● **WORK TASK**
Everything in the listing that follows should be reproduced exactly except the pictures.
*** Opening INFORMATION SUPPLIED ***
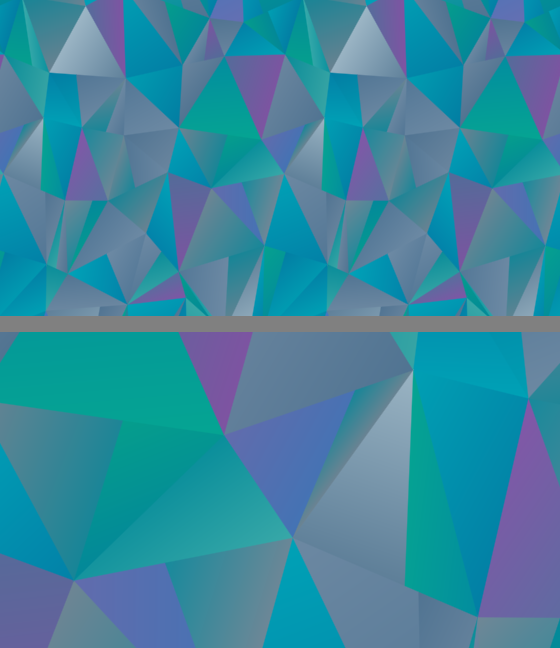
Top: the whole. Bottom: its middle third, enlarged.
This background is drawn by a WebGL 2 fragment shader. Its source:

```glsl
#version 300 es
precision highp float;
// Low-poly mosaic of teal, slate and violet triangles with soft linear shading.
// A staggered, jittered grid is cut into triangles, many halved again from the
// apex; each blends a colour pair by barycentric weights. Columns repeat.
uniform vec2 u_resolution;
out vec4 fragColor;

const float CELL_SIZE = 0.1778;    // grid step, in canvas heights
const float ROW_HEIGHT = 1.12;     // height of a row, in grid steps
const float COLUMNS = 5.0;         // columns before the mesh repeats
const float STAGGER = 0.5;         // shift of every other row
const float JITTER = 0.37;         // largest shift of a vertex
const float MIN_AREA = 0.15;       // thinnest triangle the short diagonal may make
const float SPLIT_CHANCE = 0.40;   // share of triangles that are halved
const float TONE_VARIATION = 0.05; // brightness spread between triangles
const float EDGE_PIXELS = 1.4;     // width of the smoothed edge
const vec3 PICK_STEP = vec3(0.4, 0.29, 0.3); // family steps by column, row, part
const float PICK_NOISE = 0.3;      // random part of the family choice
const uint SEED = 71u;

// Families: blue, green, turquoise, grey-teal, slate, pale, mint, periwinkle, purple
const int FAMILIES = 9;
const float SHARE[FAMILIES] = float[](0.20, 0.14, 0.12, 0.13, 0.22, 0.05, 0.02, 0.04, 0.08);
const vec3 SHADE_FROM[FAMILIES] = vec3[](
    vec3(0.01, 0.50, 0.65), vec3(0.01, 0.54, 0.61), vec3(0.04, 0.56, 0.61),
    vec3(0.43, 0.52, 0.58), vec3(0.32, 0.46, 0.58), vec3(0.61, 0.71, 0.77),
    vec3(0.47, 0.77, 0.69), vec3(0.27, 0.46, 0.72), vec3(0.50, 0.33, 0.64));
const vec3 SHADE_TO[FAMILIES] = vec3[](
    vec3(0.00, 0.63, 0.71), vec3(0.02, 0.63, 0.56), vec3(0.22, 0.66, 0.66),
    vec3(0.09, 0.53, 0.60), vec3(0.42, 0.53, 0.63), vec3(0.37, 0.50, 0.60),
    vec3(0.58, 0.72, 0.70), vec3(0.39, 0.43, 0.69), vec3(0.33, 0.43, 0.61));

// Integer hash: three values in 0..1 for a grid cell and a salt
vec3 hash3(vec2 cell, int salt) {
    cell.x = mod(cell.x, COLUMNS);
    uvec3 v = uvec3(ivec3(ivec2(cell), salt)) + SEED;
    v = v * 1664525u + 1013904u;
    v.x += v.y * v.z; v.y += v.z * v.x; v.z += v.x * v.y;
    v ^= v >> 16u;
    v.x += v.y * v.z; v.y += v.z * v.x; v.z += v.x * v.y;
    return vec3(v >> 8u) / 16777216.0;
}

float cross2(vec2 a, vec2 b) { return a.x * b.y - a.y * b.x; }

float doubleArea(vec2 a, vec2 b, vec2 c) { return cross2(b - a, c - a); }

vec2 meshVertex(vec2 cell) {
    vec2 shift = (hash3(cell, 0).xy * 2.0 - 1.0) * JITTER;
    shift.x += STAGGER * mod(cell.y, 2.0);
    return (cell + shift) * vec2(1.0, ROW_HEIGHT);
}

// Family choice that keeps the shares close to their targets
float familyPick(vec2 cell, float part, float noise) {
    vec3 place = vec3(mod(cell.x, COLUMNS), cell.y, part);
    return fract(dot(place, PICK_STEP) + noise * PICK_NOISE);
}

// Colour of a triangle; blend runs 0..1 along its gradient
vec3 familyColor(float pick, float blend, float tone) {
    int family = 0;
    for (; family < FAMILIES - 1; family++) {
        if (pick < SHARE[family]) break;
        pick -= SHARE[family];
    }
    vec3 color = mix(SHADE_FROM[family], SHADE_TO[family], blend);
    return color * (1.0 + (tone - 0.5) * TONE_VARIATION);
}

// Premultiplied colour and smooth coverage of one counter-clockwise triangle
vec4 shadeTriangle(vec2 p, vec2 a, vec2 b, vec2 c, float edge, vec3 rnd) {
    vec3 sides = vec3(doubleArea(b, c, p), doubleArea(c, a, p), doubleArea(a, b, p));
    vec3 dist = sides / max(vec3(length(c - b), length(a - c), length(b - a)), 1e-4);
    float nearest = min(dist.x, min(dist.y, dist.z));
    float coverage = clamp(0.5 + nearest / edge, 0.0, 1.0);
    if (coverage <= 0.0) return vec4(0.0);
    vec3 weights = sides / max(doubleArea(a, b, c), 1e-4);
    float blend = clamp(dot(weights, vec3(0.0, rnd.y, 1.0)), 0.0, 1.0);
    if (rnd.z > 0.5) blend = 1.0 - blend;
    return vec4(familyColor(rnd.x, blend, fract(rnd.z * 2.0)), 1.0) * coverage;
}

// Draws a triangle whole, or halved from its apex to the base bc
vec4 shadeFacet(vec2 p, vec2 apex, vec2 b, vec2 c, float edge, vec2 cell, int part) {
    vec3 rnd = hash3(cell, 10 + part);
    vec3 cut = hash3(cell, 20 + part);
    rnd.x = familyPick(cell, float(part), rnd.x);
    if (cut.x > SPLIT_CHANCE) return shadeTriangle(p, apex, b, c, edge, rnd);
    vec2 foot = mix(b, c, mix(0.3, 0.7, cut.y));
    vec3 other = vec3(fract(rnd.x + 0.1 + 0.35 * cut.z), rnd.zy);
    return shadeTriangle(p, apex, b, foot, edge, rnd)
         + shadeTriangle(p, apex, foot, c, edge, other);
}

// Splits a cell's quad along its better diagonal and shades both facets
vec4 shadeQuad(vec2 p, vec2 cell, float edge) {
    vec2 a = meshVertex(cell);
    vec2 b = meshVertex(cell + vec2(1, 0));
    vec2 c = meshVertex(cell + vec2(1, 1));
    vec2 d = meshVertex(cell + vec2(0, 1));
    float thinAC = min(doubleArea(a, b, c), doubleArea(a, c, d));
    float thinBD = min(doubleArea(a, b, d), doubleArea(b, c, d));
    bool free = min(thinAC, thinBD) > MIN_AREA;
    bool useAC = free ? distance(a, c) < distance(b, d) : thinAC > thinBD;
    if (useAC) return shadeFacet(p, c, a, b, edge, cell, 0) + shadeFacet(p, a, c, d, edge, cell, 1);
    return shadeFacet(p, d, a, b, edge, cell, 0) + shadeFacet(p, b, c, d, edge, cell, 1);
}

void main() {
    float unit = u_resolution.y * CELL_SIZE;
    vec2 p = gl_FragCoord.xy / unit;
    vec2 home = floor(p / vec2(1.0, ROW_HEIGHT));
    vec4 sum = vec4(0.0);
    // Jittered quads can reach one cell beyond their own
    for (int y = -1; y <= 1; y++)
        for (int x = -1; x <= 1; x++)
            sum += shadeQuad(p, home + vec2(x, y), EDGE_PIXELS / unit);
    fragColor = vec4(sum.rgb / max(sum.a, 1e-4), 1.0);
}
```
*** Closing INFORMATION SUPPLIED ***
● **RESPONSE AREA**
Top: the whole. Bottom: its middle third, enlarged.
This background is drawn by a WebGL 2 fragment shader. Its source:

```glsl
#version 300 es
precision highp float;
// Low-poly mosaic of teal, slate and violet triangles with soft linear shading.
// A staggered, jittered grid is cut into triangles, many halved again from the
// apex; each blends a colour pair by barycentric weights. Columns repeat.
uniform vec2 u_resolution;
out vec4 fragColor;

const float CELL_SIZE = 0.1778;    // grid step, in canvas heights
const float ROW_HEIGHT = 1.12;     // height of a row, in grid steps
const float COLUMNS = 5.0;         // columns before the mesh repeats
const float STAGGER = 0.5;         // shift of every other row
const float JITTER = 0.37;         // largest shift of a vertex
const float MIN_AREA = 0.15;       // thinnest triangle the short diagonal may make
const float SPLIT_CHANCE = 0.40;   // share of triangles that are halved
const float TONE_VARIATION = 0.05; // brightness spread between triangles
const float EDGE_PIXELS = 1.4;     // width of the smoothed edge
const vec3 PICK_STEP = vec3(0.4, 0.29, 0.3); // family steps by column, row, part
const float PICK_NOISE = 0.3;      // random part of the family choice
const uint SEED = 71u;

// Families: blue, green, turquoise, grey-teal, slate, pale, mint, periwinkle, purple
const int FAMILIES = 9;
const float SHARE[FAMILIES] = float[](0.20, 0.14, 0.12, 0.13, 0.22, 0.05, 0.02, 0.04, 0.08);
const vec3 SHADE_FROM[FAMILIES] = vec3[](
    vec3(0.01, 0.50, 0.65), vec3(0.01, 0.54, 0.61), vec3(0.04, 0.56, 0.61),
    vec3(0.43, 0.52, 0.58), vec3(0.32, 0.46, 0.58), vec3(0.61, 0.71, 0.77),
    vec3(0.47, 0.77, 0.69), vec3(0.27, 0.46, 0.72), vec3(0.50, 0.33, 0.64));
const vec3 SHADE_TO[FAMILIES] = vec3[](
    vec3(0.00, 0.63, 0.71), vec3(0.02, 0.63, 0.56), vec3(0.22, 0.66, 0.66),
    vec3(0.09, 0.53, 0.60), vec3(0.42, 0.53, 0.63), vec3(0.37, 0.50, 0.60),
    vec3(0.58, 0.72, 0.70), vec3(0.39, 0.43, 0.69), vec3(0.33, 0.43, 0.61));

// Integer hash: three values in 0..1 for a grid cell and a salt
vec3 hash3(vec2 cell, int salt) {
    cell.x = mod(cell.x, COLUMNS);
    uvec3 v = uvec3(ivec3(ivec2(cell), salt)) + SEED;
    v = v * 1664525u + 1013904u;
    v.x += v.y * v.z; v.y += v.z * v.x; v.z += v.x * v.y;
    v ^= v >> 16u;
    v.x += v.y * v.z; v.y += v.z * v.x; v.z += v.x * v.y;
    return vec3(v >> 8u) / 16777216.0;
}

float cross2(vec2 a, vec2 b) { return a.x * b.y - a.y * b.x; }

float doubleArea(vec2 a, vec2 b, vec2 c) { return cross2(b - a, c - a); }

vec2 meshVertex(vec2 cell) {
    vec2 shift = (hash3(cell, 0).xy * 2.0 - 1.0) * JITTER;
    shift.x += STAGGER * mod(cell.y, 2.0);
    return (cell + shift) * vec2(1.0, ROW_HEIGHT);
}

// Family choice that keeps the shares close to their targets
float familyPick(vec2 cell, float part, float noise) {
    vec3 place = vec3(mod(cell.x, COLUMNS), cell.y, part);
    return fract(dot(place, PICK_STEP) + noise * PICK_NOISE);
}

// Colour of a triangle; blend runs 0..1 along its gradient
vec3 familyColor(float pick, float blend, float tone) {
    int family = 0;
    for (; family < FAMILIES - 1; family++) {
        if (pick < SHARE[family]) break;
        pick -= SHARE[family];
    }
    vec3 color = mix(SHADE_FROM[family], SHADE_TO[family], blend);
    return color * (1.0 + (tone - 0.5) * TONE_VARIATION);
}

// Premultiplied colour and smooth coverage of one counter-clockwise triangle
vec4 shadeTriangle(vec2 p, vec2 a, vec2 b, vec2 c, float edge, vec3 rnd) {
    vec3 sides = vec3(doubleArea(b, c, p), doubleArea(c, a, p), doubleArea(a, b, p));
    vec3 dist = sides / max(vec3(length(c - b), length(a - c), length(b - a)), 1e-4);
    float nearest = min(dist.x, min(dist.y, dist.z));
    float coverage = clamp(0.5 + nearest / edge, 0.0, 1.0);
    if (coverage <= 0.0) return vec4(0.0);
    vec3 weights = sides / max(doubleArea(a, b, c), 1e-4);
    float blend = clamp(dot(weights, vec3(0.0, rnd.y, 1.0)), 0.0, 1.0);
    if (rnd.z > 0.5) blend = 1.0 - blend;
    return vec4(familyColor(rnd.x, blend, fract(rnd.z * 2.0)), 1.0) * coverage;
}

// Draws a triangle whole, or halved from its apex to the base bc
vec4 shadeFacet(vec2 p, vec2 apex, vec2 b, vec2 c, float edge, vec2 cell, int part) {
    vec3 rnd = hash3(cell, 10 + part);
    vec3 cut = hash3(cell, 20 + part);
    rnd.x = familyPick(cell, float(part), rnd.x);
    if (cut.x > SPLIT_CHANCE) return shadeTriangle(p, apex, b, c, edge, rnd);
    vec2 foot = mix(b, c, mix(0.3, 0.7, cut.y));
    vec3 other = vec3(fract(rnd.x + 0.1 + 0.35 * cut.z), rnd.zy);
    return shadeTriangle(p, apex, b, foot, edge, rnd)
         + shadeTriangle(p, apex, foot, c, edge, other);
}

// Splits a cell's quad along its better diagonal and shades both facets
vec4 shadeQuad(vec2 p, vec2 cell, float edge) {
    vec2 a = meshVertex(cell);
    vec2 b = meshVertex(cell + vec2(1, 0));
    vec2 c = meshVertex(cell + vec2(1, 1));
    vec2 d = meshVertex(cell + vec2(0, 1));
    float thinAC = min(doubleArea(a, b, c), doubleArea(a, c, d));
    float thinBD = min(doubleArea(a, b, d), doubleArea(b, c, d));
    bool free = min(thinAC, thinBD) > MIN_AREA;
    bool useAC = free ? distance(a, c) < distance(b, d) : thinAC > thinBD;
    if (useAC) return shadeFacet(p, c, a, b, edge, cell, 0) + shadeFacet(p, a, c, d, edge, cell, 1);
    return shadeFacet(p, d, a, b, edge, cell, 0) + shadeFacet(p, b, c, d, edge, cell, 1);
}

void main() {
    float unit = u_resolution.y * CELL_SIZE;
    vec2 p = gl_FragCoord.xy / unit;
    vec2 home = floor(p / vec2(1.0, ROW_HEIGHT));
    vec4 sum = vec4(0.0);
    // Jittered quads can reach one cell beyond their own
    for (int y = -1; y <= 1; y++)
        for (int x = -1; x <= 1; x++)
            sum += shadeQuad(p, home + vec2(x, y), EDGE_PIXELS / unit);
    fragColor = vec4(sum.rgb / max(sum.a, 1e-4), 1.0);
}
```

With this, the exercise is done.